Target model Maynard rifles utilized special thick-headed cartridges in their single-shot actions, adapted from a carbine design utilized during the American Civil War. SN 2202
Circa 1875 Maynard (U.S.) Pivoting Barrel Rifle (single-shot/ breech-loading/ black powder/ cartridge ammunition) Made by Massachusetts Arms Company, Maynard single-shot rifles were produced for middle-class Americans. Edward Maynard held patents for cartridges, breech-loading carbines, and other firearms products. His Improved Target Rifle No. 16 demonstrates that United States domestic civilian firearms, although produced for the average citizen, are of good quality. It also demonstrated that many people were interested in formal target shooting in 1875.
While the West was still wild, the East was becoming more sophisticated. Easterners were content to shoot at targets, while Westerners were more intent on shooting at game. Either way, a good rifle like the Maynard was useful, even though it didn't have the game-getting capacity of a repeater. --Dr. William L. Roberts, THE AMERICAN LIBERTY COLLECTION; #92 During the latter years of the 19th century, medium-range Schuetzen (offhand) matches became very popular.
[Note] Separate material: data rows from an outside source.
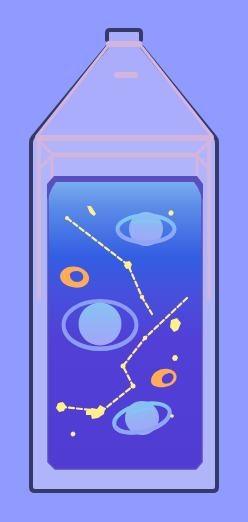
<!DOCTYPE html>
<html lang="en">
<head>
<meta charset="utf-8">
<title>Galaxy carton</title>
<style>
:root {
  --backdrop: #8f9bff;
  --carton: #b0b4fb;
  --carton-top: #a9adfb;
  --outline: #343b68;
  --fold: #d3b5dc;
  --panel-edge: #5a4fc0;
  --star: #fff08a;
  --crescent: #ffab57;
  --ring: #8a9df0;
}
html, body { margin: 0; height: 100%; overflow: hidden; background: var(--backdrop); }
svg { display: block; width: 248px; height: 522px; }
.backdrop { fill: var(--backdrop); }
.carton-body { fill: var(--carton); }
.carton-roof { fill: var(--carton-top); }
.outline { fill: none; stroke: var(--outline); stroke-width: 4; stroke-linejoin: round; stroke-linecap: round; }
.fold { fill: none; stroke: var(--fold); stroke-linecap: round; stroke-linejoin: round; }
.trail { fill: none; stroke: var(--star); stroke-width: 2.2; stroke-dasharray: 5 3; stroke-linecap: round; }
.stars { fill: var(--star); }
.crescent { fill: var(--crescent); }
.ring { fill: none; stroke: var(--ring); stroke-width: 4; }
</style>
</head>
<body>
<svg viewBox="0 0 248 522" role="img" aria-label="Milk carton filled with a starry galaxy">
  <defs>
    <linearGradient id="night" x1="0" y1="0" x2="0" y2="1">
      <stop offset="0" stop-color="#7fb2f0"/>
      <stop offset=".1" stop-color="#5b8ce8"/>
      <stop offset=".27" stop-color="#335ee2"/>
      <stop offset=".4" stop-color="#4650dc"/>
      <stop offset=".55" stop-color="#5240d6"/>
      <stop offset="1" stop-color="#503cd2"/>
    </linearGradient>
    <linearGradient id="globe" x1="0" y1="0" x2="0" y2="1">
      <stop offset="0" stop-color="#86c4f4"/>
      <stop offset=".5" stop-color="#94b2f6"/>
      <stop offset="1" stop-color="#a2a6f8"/>
    </linearGradient>
    <linearGradient id="ring-shine" x1="0" y1="0" x2="0" y2="1">
      <stop offset="0" stop-color="#7ccbf2"/>
      <stop offset="1" stop-color="#8ea0f4"/>
    </linearGradient>
    <g id="small-planet">
      <ellipse rx="28.500" ry="13.500" fill="none" stroke="url(#ring-shine)" stroke-width="4"/>
      <circle r="17" fill="url(#globe)"/>
      <path d="M-16-5Q0-14 16-5Q0-9-16-5" fill="#7ad0f0" opacity=".7"/>
      <path d="M-28 2C-22 17 22 17 28 2" fill="none" stroke="#8fa6f5" stroke-width="4"/>
    </g>
    <path id="blob" d="M-3-4L2-5L5-1L3 4L-2 5L-5 1Z"/>
  </defs>

  <rect class="backdrop" width="248" height="522"/>

  <g id="carton">
    <polygon class="carton-roof" points="108,32 140,32 142,46 216,138 32,138 106,46"/>
    <rect class="carton-body" x="32" y="137" width="184" height="354"/>
    <path class="outline" d="M107 40V33Q107 30 110 30H138Q141 30 141 33V40"/>
    <path class="outline" d="M107 47L33 137Q31 139 31 143V487Q31 491 35 491H213Q217 491 217 487V143Q217 139 215 137L142 47"/>
  </g>

  <g id="folds">
    <path class="fold" stroke-width="6" d="M109 44H139"/>
    <path class="fold" stroke-width="3" d="M108 46L37 136M141 46L212 136"/>
    <path class="fold" stroke-width="6" d="M117 75H135"/>
    <path class="fold" stroke-width="6" d="M38 138H211"/>
    <path class="fold" stroke-width="5" d="M53 155H196"/>
    <path class="fold" stroke-width="3" d="M38 140L53 155L39 169M211 140L196 155L209 169M52 156V178M197 156V178"/>
    <path class="fold" stroke-width="4" d="M39 140V299M209 140V299" opacity=".85"/>
  </g>

  <g id="galaxy-panel">
    <path fill="url(#night)" d="M54 178H196L202 186V462L196 469H55L48 462V186Z"/>
    <path fill="var(--panel-edge)" d="M54 176H197L203 184V200L198 188L194 182H56L52 188L47 200V184Z"/>
    <path fill="none" stroke="var(--panel-edge)" stroke-width="1.500" d="M48 192V462L55 469H196L202 462V192"/>
  </g>

  <g id="planets">
    <use href="#small-planet" transform="translate(146 229)"/>
    <g id="large-planet">
      <ellipse class="ring" cx="100" cy="325" rx="36.500" ry="24"/>
      <circle cx="100" cy="324" r="21.500" fill="url(#globe)"/>
      <path d="M64 329C71 355 129 355 136 329" class="ring"/>
    </g>
    <use href="#small-planet" transform="translate(142 418) rotate(-14)"/>
  </g>

  <g id="crescents">
    <path id="moon" class="crescent" fill-rule="evenodd" d="M60 276C61 268 70 265 78 267C86 269 90 275 89 280C87 287 79 289 72 287C64 285 60 281 60 276ZM70 274C69 280 76 284 81 281C86 277 82 271 77 271C73 271 71 272 70 274Z"/>
    <path class="crescent" fill-rule="evenodd" d="M151 381C151 373 160 368 168 369C175 370 178 375 176 380C173 386 165 388 158 387C153 386 151 384 151 381ZM162 379C161 384 167 385 171 382C175 378 174 373 169 373C165 374 162 376 162 379Z"/>
  </g>

  <g id="constellations">
    <path class="trail" d="M67 218L128 265"/>
    <path class="trail" d="M129 267L142 297L152 314" stroke-width="1.800" stroke-dasharray="4 4"/>
    <path class="trail" d="M187 298L145 338L123 366L133 386L102 411L62 407"/>
  </g>

  <g id="stars" class="stars">
    <path d="M87 206L91 206L96 214L94 216L90 213Z"/>
    <circle cx="67" cy="218" r="2"/>
    <use href="#blob" transform="translate(128 265) scale(.8)"/>
    <use href="#blob" transform="translate(171 213) scale(.55)"/>
    <circle cx="142" cy="297" r="2.200"/>
    <path d="M171 320L177 318L181 323L178 330L174 332L170 327Z"/>
    <use href="#blob" transform="translate(175 358) scale(.6)"/>
    <circle cx="145" cy="338" r="2.200"/>
    <circle cx="123" cy="366" r="2.500"/>
    <circle cx="133" cy="386" r="2.500"/>
    <use href="#blob" transform="translate(61 407)"/>
    <path d="M86 411L92 408L97 409L100 405L105 408L104 414L98 418L92 419L91 415L86 415Z"/>
    <use href="#blob" transform="translate(73 434) scale(.5)"/>
    <circle cx="172" cy="416" r="1.800"/>
  </g>
</svg>
</body>
</html>
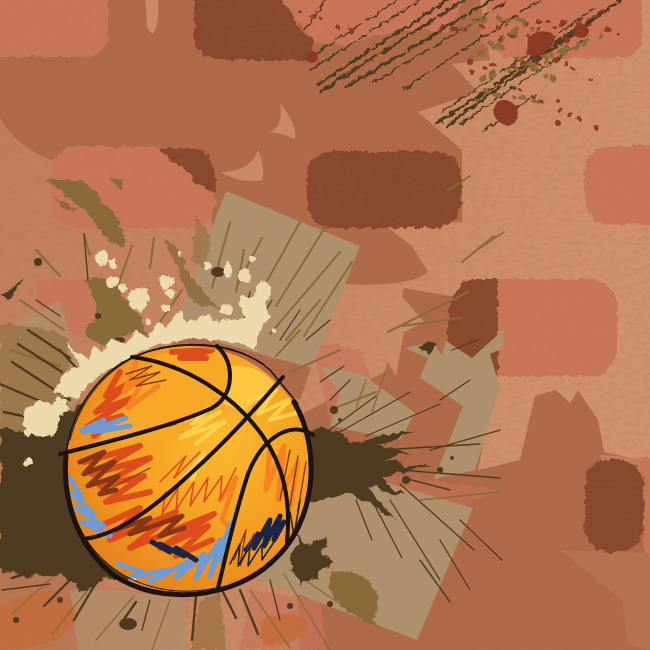
<!DOCTYPE html>
<html lang="en">
<head>
<meta charset="utf-8">
<title>Basketball grunge artwork</title>
<style>
:root{--tan:#c98a67;--brown:#ae6a49;--pink:#c87459;--dark:#884a2f;--sand:#ae906d;--olive:#8a6a38;--soil:#4f3a20;--cream:#ecd9ae;--rust:#8b3a26;--ink:#1c1310;--orange:#f0951f;--amber:#f9b62c;--red:#dd4d1c;--maroon:#8a3416;--blue:#6f9bd2;--navy:#1d2547}
html,body{margin:0;height:100%;overflow:hidden;background:var(--tan)}
svg{display:block;width:650px;height:650px}
.tan{fill:var(--tan)}.brown{fill:var(--brown)}.pink{fill:var(--pink)}.dark{fill:var(--dark)}.sand{fill:var(--sand)}.olive{fill:var(--olive)}.soil{fill:var(--soil)}.cream{fill:var(--cream)}.rust{fill:var(--rust)}
.line{fill:none;stroke-linecap:round;stroke-linejoin:round}
.line.olive{stroke:var(--olive)}.line.soil{stroke:var(--soil)}.line.rust{stroke:var(--rust)}
.seam{stroke:var(--ink);stroke-width:4}
.hatch-red{stroke:var(--red)}.hatch-maroon{stroke:var(--maroon)}.hatch-blue{stroke:var(--blue)}.hatch-navy{stroke:var(--navy)}.hatch-amber{stroke:#ffd04a}.hatch-orange{stroke:#f5821e}
</style>
</head>
<body>
<svg viewBox="0 0 650 650" role="img" aria-label="Sketched basketball over paint splatters and a brick-toned wall">
<defs>
<filter id="rough" x="-5%" y="-5%" width="110%" height="110%"><feTurbulence type="fractalNoise" baseFrequency=".14" numOctaves="2" seed="4"/><feDisplacementMap in="SourceGraphic" scale="7" xChannelSelector="R" yChannelSelector="G"/></filter>
<filter id="torn" x="-5%" y="-5%" width="110%" height="110%"><feTurbulence type="fractalNoise" baseFrequency=".06" numOctaves="3" seed="9"/><feDisplacementMap in="SourceGraphic" scale="14" xChannelSelector="R" yChannelSelector="G"/></filter>
<filter id="grain" x="0" y="0" width="100%" height="100%"><feTurbulence type="fractalNoise" baseFrequency=".12 .22" numOctaves="2" seed="2"/><feColorMatrix values="0 0 0 0 .45  0 0 0 0 .2  0 0 0 0 .1  1.6 0 0 0 -.72"/></filter>
<radialGradient id="ballFill" cx=".62" cy=".38" r=".75"><stop offset="0" stop-color="#fabb30"/><stop offset=".6" stop-color="#f2991f"/><stop offset="1" stop-color="#dd7a1c"/></radialGradient>
<linearGradient id="wall" x1="0" x2="1" y1="0" y2=".3"><stop offset="0" stop-color="#bf7c59"/><stop offset="1" stop-color="#d0916d"/></linearGradient>
<clipPath id="ballClip"><circle cx="189" cy="470" r="123"/></clipPath>
</defs>

<g id="wall-base">
<rect width="650" height="650" fill="url(#wall)"/>
<rect width="650" height="650" filter="url(#grain)" opacity=".35"/>
</g>

<g id="brown-shapes" class="brown">
<path d="M0 57L105 40V0H480L490 60L452 64L478 92L418 112L462 150V222L388 228L412 246L428 272Q410 288 340 284L300 400L170 350L212 232L210 160L90 150L50 160Q16 146 0 118Z"/>
<path d="M404 288L450 296L502 300L496 380L478 470L520 460L535 396L556 390L570 403L578 390L598 420L604 452L650 462V650H300L290 420L385 372Z"/>
<path d="M0 440L80 400V600L160 650H0Z" opacity=".5"/>
</g>
<g id="tan-chips" class="tan">
<path d="M280 103Q284 128 269 132Q286 134 295 139Q298 126 280 103Z"/><path d="M258 150Q250 172 220 172Q240 184 262 180Q266 168 258 150Z"/><path d="M145 0H158Q160 22 153 34Q144 28 147 18Z"/>
<path d="M398 292L424 322L404 332L396 376L382 352Z"/><path d="M360 306Q372 290 384 300L374 352L354 344Z" opacity=".7"/><path d="M600 455L650 458V472L604 470Z" opacity=".7"/><path d="M560 550L650 553V650L628 645L622 600Z" opacity=".25"/>
</g>

<g id="bricks" filter="url(#rough)">
<path class="pink" d="M-8-8H108V32Q108 57 84 57H-8Z"/><path class="dark" d="M194-8H284Q296 32 314 41L308 60H222Q194 60 194 30Z"/><path class="pink" d="M276-8H468L446 34Q400 22 350 46L314 42Z"/><path class="pink" d="M492-8H642V34Q642 58 616 58H508L478 40Z"/>
<path class="pink" d="M74 147H164L216 193Q214 228 188 228H80Q50 228 50 186Q50 148 74 147Z"/><path class="dark" d="M160 148H192Q217 150 217 194Q198 187 184 168Q172 164 160 148Z"/>
<rect class="dark" x="307" y="151" width="154" height="77" rx="25"/><rect class="pink" x="585" y="146" width="100" height="78" rx="25"/>
<rect class="pink" x="470" y="279" width="147" height="97" rx="27"/><path class="dark" d="M470 279H498V374H464Q446 370 447 328Q450 284 470 279Z"/>
<path class="pink" d="M36 280H90L98 330L60 340Q36 320 36 280Z" opacity=".75"/><path class="pink" d="M310 340L360 350L380 400L330 420Z" opacity=".7"/>
<rect class="dark" x="585" y="459" width="58" height="93" rx="25"/><path class="pink" d="M632 458H660V552H644V482Q642 468 632 458Z"/><path class="pink" d="M360 470L500 490L450 510Z" opacity=".5"/><path class="pink" d="M76 580L190 600L180 650H70Z" opacity=".6"/><path class="pink" d="M250 590L320 600L326 650H240Z" opacity=".7"/>
</g>
<rect id="wall-grain" width="650" height="650" filter="url(#grain)" opacity=".16"/>

<g id="sand-blocks" class="sand">
<path d="M226 191L360 246L312 368L172 330Z"/><path d="M405 348L432 342L442 355L446 341L472 358L504 329L503 348L490 354L500 388L475 470L434 479L463 406L420 378L428 358Z"/>
<path d="M318 366L362 374L415 413L400 440L330 426L340 392Z"/><path d="M316 462L473 508L417 640L240 572Z"/><path d="M0 330L60 300L80 370L70 450L0 440Z" opacity=".7"/><path d="M70 590L120 590L186 600V650H78Z" opacity=".75"/>
</g>

<g id="olive-splatter" class="olive" filter="url(#rough)">
<path d="M46 180L82 180Q96 190 104 204Q122 214 124 248Q104 242 92 218Q74 200 46 180Z"/><path d="M52 196Q70 206 78 212L62 208Z"/><path d="M110 178L124 180L121 190Z"/>
<path d="M84 280Q112 272 122 296Q140 312 148 336Q120 330 112 346Q96 346 84 332Q108 312 84 280Z"/><path d="M164 240Q184 248 186 270L206 296L220 308L196 304Q184 290 178 270Z" opacity=".8"/><path d="M196 214L212 240L204 268L192 260Z" opacity=".5"/>
<path d="M0 326Q30 320 68 338L70 440H0Z" opacity=".55"/>
<path d="M332 572Q368 568 376 594Q382 610 372 620L384 628Q364 624 352 614Q322 596 332 572Z"/><path d="M200 600L220 592L226 650H190Z" opacity=".55"/>
<path d="M0 606Q60 574 76 612Q70 650 0 650Z" fill="#c46c38" opacity=".8"/><path d="M260 620Q284 606 308 622Q298 650 262 644Z" fill="#c46c38" opacity=".8"/>
</g>
<g id="olive-streaks" class="line olive" stroke-width="2">
<path d="M36 250L60 276M84 234L90 256M132 246L102 330M154 238L150 268M230 222L212 288M244 250L236 292M262 238L238 284M300 222L262 290M326 226L276 306M340 252L270 334M352 262L304 336M320 300L286 340M388 332L468 292M402 326L460 318M494 236L462 262M504 232L474 252M448 190L470 176M20 300L64 330M10 350L60 366M182 290L160 322M340 350L290 372M376 392L330 410M300 330L276 356"/>
<path d="M284 574L330 650M250 590L290 648M290 570L352 612M170 600L152 650M134 596L96 640M96 580L52 634M60 570L12 614M386 370L372 412M366 380L356 408M420 500L500 492" stroke-width="1.4"/>
</g>

<g id="soil-splatter" class="soil" filter="url(#torn)">
<path d="M0 428Q40 440 64 410L110 400L150 580L110 578L80 590L62 572L30 578L0 568Z"/>
<path d="M290 432Q330 424 350 440L416 430L380 446L412 454L382 462L430 466L382 476L402 496L366 486L394 520L350 492L322 500L296 510Z"/>
<circle cx="306" cy="562" r="18"/><path d="M300 544L290 530L312 546L326 538L322 556L336 564L320 568L322 580L308 576L300 586Z"/>
<path d="M0 292L24 282L8 298Z"/><path d="M418 346L436 342L430 356Z"/>
</g>
<g id="soil-streaks" class="line soil">
<path stroke-width="2.4" d="M0 384L66 412M12 362L70 400M4 412L60 424M60 350L80 372M12 578L70 560M44 606L84 566M74 620L100 576M122 622L136 602M196 596L192 640M222 590L236 618M240 590L258 634M28 330L70 358M18 344L62 372"/>
<path stroke-width="1.3" d="M324 434L376 396M340 432L410 392M366 436L440 404M380 450L480 444M400 470L500 478M404 478L450 490M400 484L474 550M390 500L440 580M372 500L402 558M356 500L372 540M320 470L392 462M330 400L350 380M320 382L344 366M460 520L502 560M440 540L470 590M280 340L300 310M254 330L272 300M240 340L250 292M420 560L450 602M430 450L500 430M440 400L470 380M452 350L478 340M2 590L50 584M150 600L142 630M270 580L280 620M84 234L88 280M36 300L60 316M306 340L330 320"/>
</g>
<g id="soil-dots" class="soil">
<ellipse cx="128" cy="624" rx="9" ry="6"/><ellipse cx="120" cy="340" rx="5" ry="3"/><ellipse cx="218" cy="272" rx="7" ry="5"/><ellipse cx="428" cy="347" rx="6" ry="4"/><circle cx="38" cy="262" r="4"/><circle cx="98" cy="316" r="3"/><circle cx="440" cy="470" r="3"/><circle cx="452" cy="458" r="2"/><circle cx="406" cy="480" r="4"/><circle cx="334" cy="410" r="4"/><circle cx="290" cy="606" r="3"/><circle cx="330" cy="604" r="3"/><circle cx="60" cy="600" r="3"/><circle cx="16" cy="620" r="3"/><circle cx="340" cy="420" r="2"/>
</g>

<g id="cream-splatter" class="cream" filter="url(#rough)">
<path d="M54 392Q60 372 80 366L66 344L90 360L92 346L104 352L112 338L124 344L136 332L148 336L158 322L166 328L180 310L186 322L210 314L214 322L246 318Q236 306 242 296L254 296Q256 278 268 282Q274 296 266 302L270 316Q258 328 256 350L240 344Q180 330 130 358Q88 378 78 398Z"/>
<circle cx="42" cy="419" r="18"/><circle cx="138" cy="298" r="10"/><path d="M130 290L146 288L150 300L142 312L130 306Z"/><circle cx="102" cy="258" r="7"/><circle cx="113" cy="264" r="4"/><circle cx="112" cy="282" r="6"/><circle cx="122" cy="288" r="4"/><circle cx="166" cy="282" r="7"/><circle cx="170" cy="294" r="5"/><circle cx="208" cy="266" r="4"/><ellipse cx="228" cy="270" rx="4" ry="8"/><circle cx="244" cy="276" r="7"/><circle cx="226" cy="310" r="6"/><circle cx="166" cy="308" r="4"/><circle cx="148" cy="322" r="3"/><circle cx="60" cy="406" r="8"/><circle cx="29" cy="462" r="4"/><circle cx="28" cy="432" r="4"/><circle cx="180" cy="254" r="2"/><circle cx="252" cy="258" r="3"/><circle cx="274" cy="330" r="3"/>
</g>

<g id="corner-scratches">
<g class="line soil" filter="url(#rough)" stroke-dasharray="34 3 18 2 9 5">
<path stroke-width="3" d="M318 84L448 0M320 92L464 0M348 86L492 0M436 124L612 6M446 126L620 0"/>
<path stroke-width="1.6" d="M304 30L326 0M306 60L398 0M310 70L420 0M372 84L506 2M402 90L540 0M442 112L596 8M460 124L584 40M476 100L566 34M484 130L536 94"/>
</g>
<path class="line olive" stroke-width="5" stroke-dasharray="2 9 5 13 1 7" filter="url(#torn)" d="M470 24Q510 8 540 34T610 30M470 60L520 30M480 80L570 50M486 90L546 104M490 40L560 84"/>
<path class="line rust" stroke-width="4" stroke-dasharray="1 12 3 8 1 17" filter="url(#torn)" d="M300 10L356 34M440 30L560 20L620 34M470 70L560 60L590 80M500 40L620 10M520 90L600 130"/>
<g class="rust"><path d="M497 102Q506 96 516 106Q522 122 508 126Q494 122 493 110Z"/><path d="M528 38Q538 28 552 33Q558 40 550 48Q536 60 527 54Z"/><ellipse cx="581" cy="31" rx="8" ry="7"/><circle cx="312" cy="57" r="6"/><circle cx="558" cy="123" r="3"/><circle cx="558" cy="101" r="2"/><circle cx="567" cy="40" r="3"/><circle cx="470" cy="62" r="3"/><circle cx="606" cy="30" r="2"/></g>
</g>

<g id="basketball">
<circle cx="189" cy="470" r="124" fill="url(#ballFill)"/>
<g clip-path="url(#ballClip)">
<path fill="#f6a826" d="M152 358Q206 340 252 362L282 382L230 412L176 440L96 444L120 400Z"/>
<path fill="#fbc740" d="M230 366Q260 364 274 384L244 412L224 404Z"/>
<g class="line" id="colour-hatching">
<path class="hatch-red" stroke-width="6" d="M120 372L106 396L128 384L96 412L132 398L88 426L122 416L94 436M172 352L212 350L180 358L206 358M84 462L140 446L92 474L150 458L100 486L144 476L106 502L150 492M96 528L140 508L110 540L176 512L130 548L214 514L160 548L208 526L176 556L212 540"/>
<path class="hatch-orange" stroke-width="5" d="M136 362L124 392L146 374L128 408L158 386M220 500L236 478L222 520L232 530M270 450L266 490L284 446L278 500L298 462L290 508"/>
<path class="hatch-maroon" stroke-width="5" d="M80 462L104 452L84 474L114 462L88 486L118 476L100 494L116 490M116 530L150 518L130 534L182 516L160 536L184 528"/>
<path class="hatch-blue" stroke-width="5" d="M82 430L104 420L84 432L126 418L94 432L130 426M70 478L82 498L72 494L94 514L76 508L104 526L82 522L110 536M118 564L142 572L130 578L166 570L150 582L188 562L176 578L204 554L196 578L220 540L210 576L232 522L222 562"/>
<path class="hatch-navy" stroke-width="5" d="M152 542L170 552L160 544L184 556L176 548L196 560M246 550L258 534L254 548L270 520L264 546L280 516L274 540L284 522"/>
<path class="hatch-amber" stroke-width="4" d="M186 420L210 408L192 424L220 412L180 438L224 422L196 444M248 402L276 390L258 414L292 398L270 420L300 412M182 480L204 454L192 480M112 572L124 584L134 580"/>
<path class="hatch-red" stroke-width="1.6" d="M152 508L166 492L162 514L178 488L176 510L194 482L190 506L208 478L204 502L222 476L220 500L236 468M160 482L186 456L174 478L200 452"/>
<path class="hatch-maroon" stroke-width="1.4" d="M126 374L152 366L130 380L160 372L136 386L166 380M290 450L280 500M298 456L290 506M306 462L298 510M234 560L246 530L240 566L254 534M128 436L176 424M104 492L150 468"/>
<path class="hatch-navy" stroke-width="1.6" d="M230 564L240 544L238 566L250 546L248 566L262 544L262 560L278 536M286 540L290 512L294 536L300 500"/>
</g>
</g>
<g class="line seam" id="seams">
<path d="M132 357C188 364 236 398 262 435C284 466 291 500 287 542"/>
<path d="M217 346C236 364 234 396 212 408C178 424 116 440 60 454"/>
<path d="M283 377C256 408 228 440 190 474C152 510 114 536 84 539"/>
<path d="M313 435C290 420 262 438 248 474C234 516 226 556 218 588"/>
<path stroke-width="5" d="M66 456C62 500 78 546 112 574C160 608 236 598 274 560C316 522 322 450 294 402"/>
<path stroke-width="1.5" d="M66 454C72 410 98 372 136 356C178 338 236 340 270 370L298 404"/>
<path stroke-width="1" d="M70 440C80 400 108 366 146 352C190 340 230 344 264 364M80 528C104 578 160 600 216 588"/>
</g>
</g>
</svg>
</body>
</html>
A typical off-hand rifle of that period was fitted with an adjustable palm rest below the forearm. The palm rest often could be swung to a vertical position for firing, with the ball or grip piece held in the shooter's hand. The shooter's elbow was braced against his hip to provide the necessary steadiness in the off-hand position. Action of the typical Schuetzen rifle was fitted with a heavy barrel, usually octagonal, and the target sights were fully adjustable for windage and elevation. The action was fitted with double set triggers and an elaborate finger lever typical of the ornamental designs of the late 19th century. Also standard was a high comb buttstock to properly locate the shooter's face in the off-hand position, and an elaborate hooked buttplate to accurately position the butt of the rifle while firing.